Hornung never fails to thank the local business community and individual arts supporters for their support of the program, or Third Avenue United Church for its contribution to the arts as a welcoming venue for rehearsals and concerts.
Over the years, says Hornung, SSSV has diversified to include advanced singers and accompanists, musical theatre, musical pedagogy, speech arts, theory, composition and jazz programs within the larger structure. Because of the expertise of the staff, students are able to choose classes that fit their age, ability and level of experience as well as specializing in an area of particular interest to them.
"Saskatchewan, being widespread and largely made up of smaller rural communities, has no one 'cultural hub' that effectively serves all of its residents. We are fortunate to have larger centres that bring in clinicians for a day or two, but these workshops are by and large for a specific group of students and not usually open to public participation," says Hornung.
"Saskatchewan is rich with talent and potential in the performing arts," she says. "Unfortunately, its distance from bigger centres hinders access to teachers of the calibre SSSV provides and that its advanced singer program offers, leaving many of our artists at a disadvantage."
SSSV works to level that, she explains, and the inclusion of many different programs within the school ensures a place for singers, teachers, conductors, accompanists and speech artists of all levels in our community and province.
"To the best of my knowledge, no other such program exists."
Dr. Laurence Ewashko, a highly respected international conductor, singer and master teacher has said, "I don't think anything like this exists anywhere else in the world."
Ewashko credits the success of the summer school to Hornung.

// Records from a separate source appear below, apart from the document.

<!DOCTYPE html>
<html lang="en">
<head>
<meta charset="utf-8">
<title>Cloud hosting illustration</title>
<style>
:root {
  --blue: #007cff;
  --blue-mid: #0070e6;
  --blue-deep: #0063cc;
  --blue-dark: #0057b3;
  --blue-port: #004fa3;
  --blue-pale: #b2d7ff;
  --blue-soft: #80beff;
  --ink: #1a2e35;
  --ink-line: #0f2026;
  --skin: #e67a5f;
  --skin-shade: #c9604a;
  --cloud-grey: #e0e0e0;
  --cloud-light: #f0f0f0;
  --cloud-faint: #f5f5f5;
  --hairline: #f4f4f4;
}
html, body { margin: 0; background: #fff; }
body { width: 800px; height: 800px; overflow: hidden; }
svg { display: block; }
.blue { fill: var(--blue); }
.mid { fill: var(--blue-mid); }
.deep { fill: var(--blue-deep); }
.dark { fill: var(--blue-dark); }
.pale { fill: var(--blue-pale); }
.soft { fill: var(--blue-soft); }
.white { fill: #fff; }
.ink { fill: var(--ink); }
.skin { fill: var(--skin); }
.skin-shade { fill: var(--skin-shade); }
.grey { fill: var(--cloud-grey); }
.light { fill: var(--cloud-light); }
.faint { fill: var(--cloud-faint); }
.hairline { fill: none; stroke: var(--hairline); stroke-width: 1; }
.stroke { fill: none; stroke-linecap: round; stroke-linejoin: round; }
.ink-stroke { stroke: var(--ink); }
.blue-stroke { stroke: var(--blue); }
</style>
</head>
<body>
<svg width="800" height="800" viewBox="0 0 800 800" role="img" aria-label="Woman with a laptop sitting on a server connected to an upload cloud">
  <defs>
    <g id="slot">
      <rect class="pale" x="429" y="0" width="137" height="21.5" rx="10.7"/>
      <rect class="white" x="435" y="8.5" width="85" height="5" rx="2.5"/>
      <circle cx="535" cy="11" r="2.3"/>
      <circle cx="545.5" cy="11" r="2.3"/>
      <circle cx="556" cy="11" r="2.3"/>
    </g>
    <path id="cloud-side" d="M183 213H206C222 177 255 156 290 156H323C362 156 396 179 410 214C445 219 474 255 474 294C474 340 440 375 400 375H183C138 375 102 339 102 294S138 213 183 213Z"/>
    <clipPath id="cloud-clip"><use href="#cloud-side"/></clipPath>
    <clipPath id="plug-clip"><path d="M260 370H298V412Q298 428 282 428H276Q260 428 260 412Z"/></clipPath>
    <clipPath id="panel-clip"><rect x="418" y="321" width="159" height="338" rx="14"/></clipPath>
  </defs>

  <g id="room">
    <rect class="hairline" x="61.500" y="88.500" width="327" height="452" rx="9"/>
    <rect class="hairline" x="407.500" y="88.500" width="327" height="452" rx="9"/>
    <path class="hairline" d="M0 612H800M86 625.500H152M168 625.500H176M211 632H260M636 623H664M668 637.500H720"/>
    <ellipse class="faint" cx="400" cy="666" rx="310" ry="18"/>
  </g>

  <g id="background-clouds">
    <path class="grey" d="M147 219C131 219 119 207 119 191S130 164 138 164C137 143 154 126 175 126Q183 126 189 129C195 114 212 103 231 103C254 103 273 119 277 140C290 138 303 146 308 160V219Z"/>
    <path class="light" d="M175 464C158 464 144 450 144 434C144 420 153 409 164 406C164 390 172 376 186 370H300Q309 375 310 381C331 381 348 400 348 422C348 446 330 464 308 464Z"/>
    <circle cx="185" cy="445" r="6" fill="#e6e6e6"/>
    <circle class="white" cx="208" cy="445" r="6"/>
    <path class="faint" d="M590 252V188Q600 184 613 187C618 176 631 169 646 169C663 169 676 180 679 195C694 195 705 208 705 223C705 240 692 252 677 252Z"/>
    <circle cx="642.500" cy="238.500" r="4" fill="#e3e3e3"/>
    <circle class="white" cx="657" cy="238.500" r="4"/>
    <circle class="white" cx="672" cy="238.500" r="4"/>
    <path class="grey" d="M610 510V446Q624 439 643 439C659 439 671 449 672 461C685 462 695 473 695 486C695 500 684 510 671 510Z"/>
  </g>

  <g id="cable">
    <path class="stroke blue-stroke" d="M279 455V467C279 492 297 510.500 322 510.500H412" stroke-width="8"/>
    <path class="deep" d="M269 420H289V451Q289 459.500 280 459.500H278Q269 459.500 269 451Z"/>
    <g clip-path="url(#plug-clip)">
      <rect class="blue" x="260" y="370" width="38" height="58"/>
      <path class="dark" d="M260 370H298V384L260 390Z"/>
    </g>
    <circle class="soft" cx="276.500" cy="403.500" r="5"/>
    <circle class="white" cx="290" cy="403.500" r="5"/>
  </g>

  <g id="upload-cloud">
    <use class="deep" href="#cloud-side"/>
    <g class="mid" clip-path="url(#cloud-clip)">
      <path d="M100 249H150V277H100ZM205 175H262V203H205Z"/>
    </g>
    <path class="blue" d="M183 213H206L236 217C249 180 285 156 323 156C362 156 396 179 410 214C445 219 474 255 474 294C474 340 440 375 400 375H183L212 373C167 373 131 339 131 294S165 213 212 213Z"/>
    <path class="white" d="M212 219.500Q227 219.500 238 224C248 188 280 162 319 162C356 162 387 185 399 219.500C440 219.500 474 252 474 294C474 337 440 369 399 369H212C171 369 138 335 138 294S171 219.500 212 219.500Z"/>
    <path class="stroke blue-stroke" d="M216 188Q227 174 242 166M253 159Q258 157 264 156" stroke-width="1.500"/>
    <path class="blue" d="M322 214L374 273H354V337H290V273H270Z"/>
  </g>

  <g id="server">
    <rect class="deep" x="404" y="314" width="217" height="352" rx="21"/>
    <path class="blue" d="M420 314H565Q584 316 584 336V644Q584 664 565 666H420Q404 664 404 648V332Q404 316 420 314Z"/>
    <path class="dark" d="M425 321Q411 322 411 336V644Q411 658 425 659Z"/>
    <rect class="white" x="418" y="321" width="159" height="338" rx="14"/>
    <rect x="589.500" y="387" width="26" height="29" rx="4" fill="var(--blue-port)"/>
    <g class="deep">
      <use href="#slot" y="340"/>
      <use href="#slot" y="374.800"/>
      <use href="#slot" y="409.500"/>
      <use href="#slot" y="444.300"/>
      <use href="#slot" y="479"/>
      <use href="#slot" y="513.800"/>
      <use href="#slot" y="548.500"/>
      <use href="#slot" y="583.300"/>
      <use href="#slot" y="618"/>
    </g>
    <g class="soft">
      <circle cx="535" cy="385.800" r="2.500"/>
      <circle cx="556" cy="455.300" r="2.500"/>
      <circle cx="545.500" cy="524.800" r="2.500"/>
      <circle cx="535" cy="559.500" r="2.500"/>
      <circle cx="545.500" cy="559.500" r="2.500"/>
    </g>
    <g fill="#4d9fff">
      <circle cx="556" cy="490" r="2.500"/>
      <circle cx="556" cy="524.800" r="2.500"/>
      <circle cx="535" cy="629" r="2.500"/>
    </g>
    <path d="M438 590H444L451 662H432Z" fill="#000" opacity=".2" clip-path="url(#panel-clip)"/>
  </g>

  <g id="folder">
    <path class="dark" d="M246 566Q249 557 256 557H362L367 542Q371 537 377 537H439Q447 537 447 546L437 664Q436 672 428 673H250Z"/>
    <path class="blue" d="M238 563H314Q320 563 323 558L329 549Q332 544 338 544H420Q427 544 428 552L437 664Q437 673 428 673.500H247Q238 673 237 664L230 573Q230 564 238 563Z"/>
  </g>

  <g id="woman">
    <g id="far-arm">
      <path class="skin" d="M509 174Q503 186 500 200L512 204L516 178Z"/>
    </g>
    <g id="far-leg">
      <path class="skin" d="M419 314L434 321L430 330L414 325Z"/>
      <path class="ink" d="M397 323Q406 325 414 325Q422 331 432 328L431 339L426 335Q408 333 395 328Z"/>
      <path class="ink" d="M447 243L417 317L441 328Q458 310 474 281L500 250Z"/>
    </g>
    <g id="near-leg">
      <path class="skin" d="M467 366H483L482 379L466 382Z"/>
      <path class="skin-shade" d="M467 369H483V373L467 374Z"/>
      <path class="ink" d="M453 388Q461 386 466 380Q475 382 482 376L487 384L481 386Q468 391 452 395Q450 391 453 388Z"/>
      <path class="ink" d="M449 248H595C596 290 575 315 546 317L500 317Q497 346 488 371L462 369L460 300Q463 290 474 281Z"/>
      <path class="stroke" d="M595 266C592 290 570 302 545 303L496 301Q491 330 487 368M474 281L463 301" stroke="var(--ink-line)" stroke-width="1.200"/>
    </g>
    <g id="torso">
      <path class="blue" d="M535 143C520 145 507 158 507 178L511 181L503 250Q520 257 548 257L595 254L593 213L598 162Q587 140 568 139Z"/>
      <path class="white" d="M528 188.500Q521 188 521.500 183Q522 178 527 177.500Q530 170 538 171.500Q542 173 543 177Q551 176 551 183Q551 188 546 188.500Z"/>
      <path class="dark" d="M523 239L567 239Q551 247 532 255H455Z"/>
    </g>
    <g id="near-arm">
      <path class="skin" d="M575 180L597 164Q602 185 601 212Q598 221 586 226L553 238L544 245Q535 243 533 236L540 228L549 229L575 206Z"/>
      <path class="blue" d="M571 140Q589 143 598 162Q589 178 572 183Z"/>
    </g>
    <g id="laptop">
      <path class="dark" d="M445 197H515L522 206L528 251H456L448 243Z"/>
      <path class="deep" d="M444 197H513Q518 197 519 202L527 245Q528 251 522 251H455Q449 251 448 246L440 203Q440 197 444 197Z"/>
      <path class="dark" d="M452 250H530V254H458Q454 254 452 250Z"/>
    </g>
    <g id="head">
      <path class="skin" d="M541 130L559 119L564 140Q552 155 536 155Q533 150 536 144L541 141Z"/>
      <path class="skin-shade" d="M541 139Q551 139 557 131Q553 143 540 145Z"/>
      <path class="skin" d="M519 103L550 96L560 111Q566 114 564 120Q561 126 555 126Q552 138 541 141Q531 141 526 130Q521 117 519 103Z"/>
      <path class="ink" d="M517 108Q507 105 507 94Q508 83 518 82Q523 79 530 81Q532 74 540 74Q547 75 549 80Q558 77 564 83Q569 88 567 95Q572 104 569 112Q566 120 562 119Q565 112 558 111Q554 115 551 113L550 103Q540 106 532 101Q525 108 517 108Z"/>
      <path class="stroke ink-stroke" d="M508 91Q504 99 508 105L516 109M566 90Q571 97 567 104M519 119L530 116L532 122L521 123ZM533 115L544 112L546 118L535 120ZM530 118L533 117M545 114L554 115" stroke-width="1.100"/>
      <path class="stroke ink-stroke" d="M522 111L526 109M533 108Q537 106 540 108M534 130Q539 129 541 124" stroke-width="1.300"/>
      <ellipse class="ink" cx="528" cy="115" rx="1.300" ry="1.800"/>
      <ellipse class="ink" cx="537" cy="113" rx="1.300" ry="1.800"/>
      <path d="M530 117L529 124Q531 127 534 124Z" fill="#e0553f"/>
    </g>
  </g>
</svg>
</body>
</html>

“I believe [its success] is through the vision of the foundation of this institute, created through the vision of this one woman …” he has said.
Hornung says SSSV goes to great lengths to accommodate participants with mental and physical challenges, further affirming a commitment to the goal of music for all. The age group that benefits from SSSV is from eight years to 80 plus.
"Some of our oldest participants have been … 81-year-old grandparents attending and singing with their grandchildren," she points out.
Singers, conductors, accompanists and teachers of all ages and levels of experience not only benefit from what they learn and the performance opportunities they receive, but they then take this knowledge and boosted confidence back into their communities, says Hornung.
"SSSV has proven to be a wonderful experience that boosts confidence, hones skills, teaches new skills and creates community leaders in the arts."
SSSV also contributes to the local economy, she notes, by drawing a large number of students, staff and families to the Battlefords for seven to 10 days.
"During this time they stay in our hotels, motels and campgrounds, eat in our restaurants and shop in our stores," says Hornung. "Having had a wonderful tine here, as indicated year after year on the evaluation forms, they leave with many reasons to return and plans to encourage others to visit the Battlefords as well."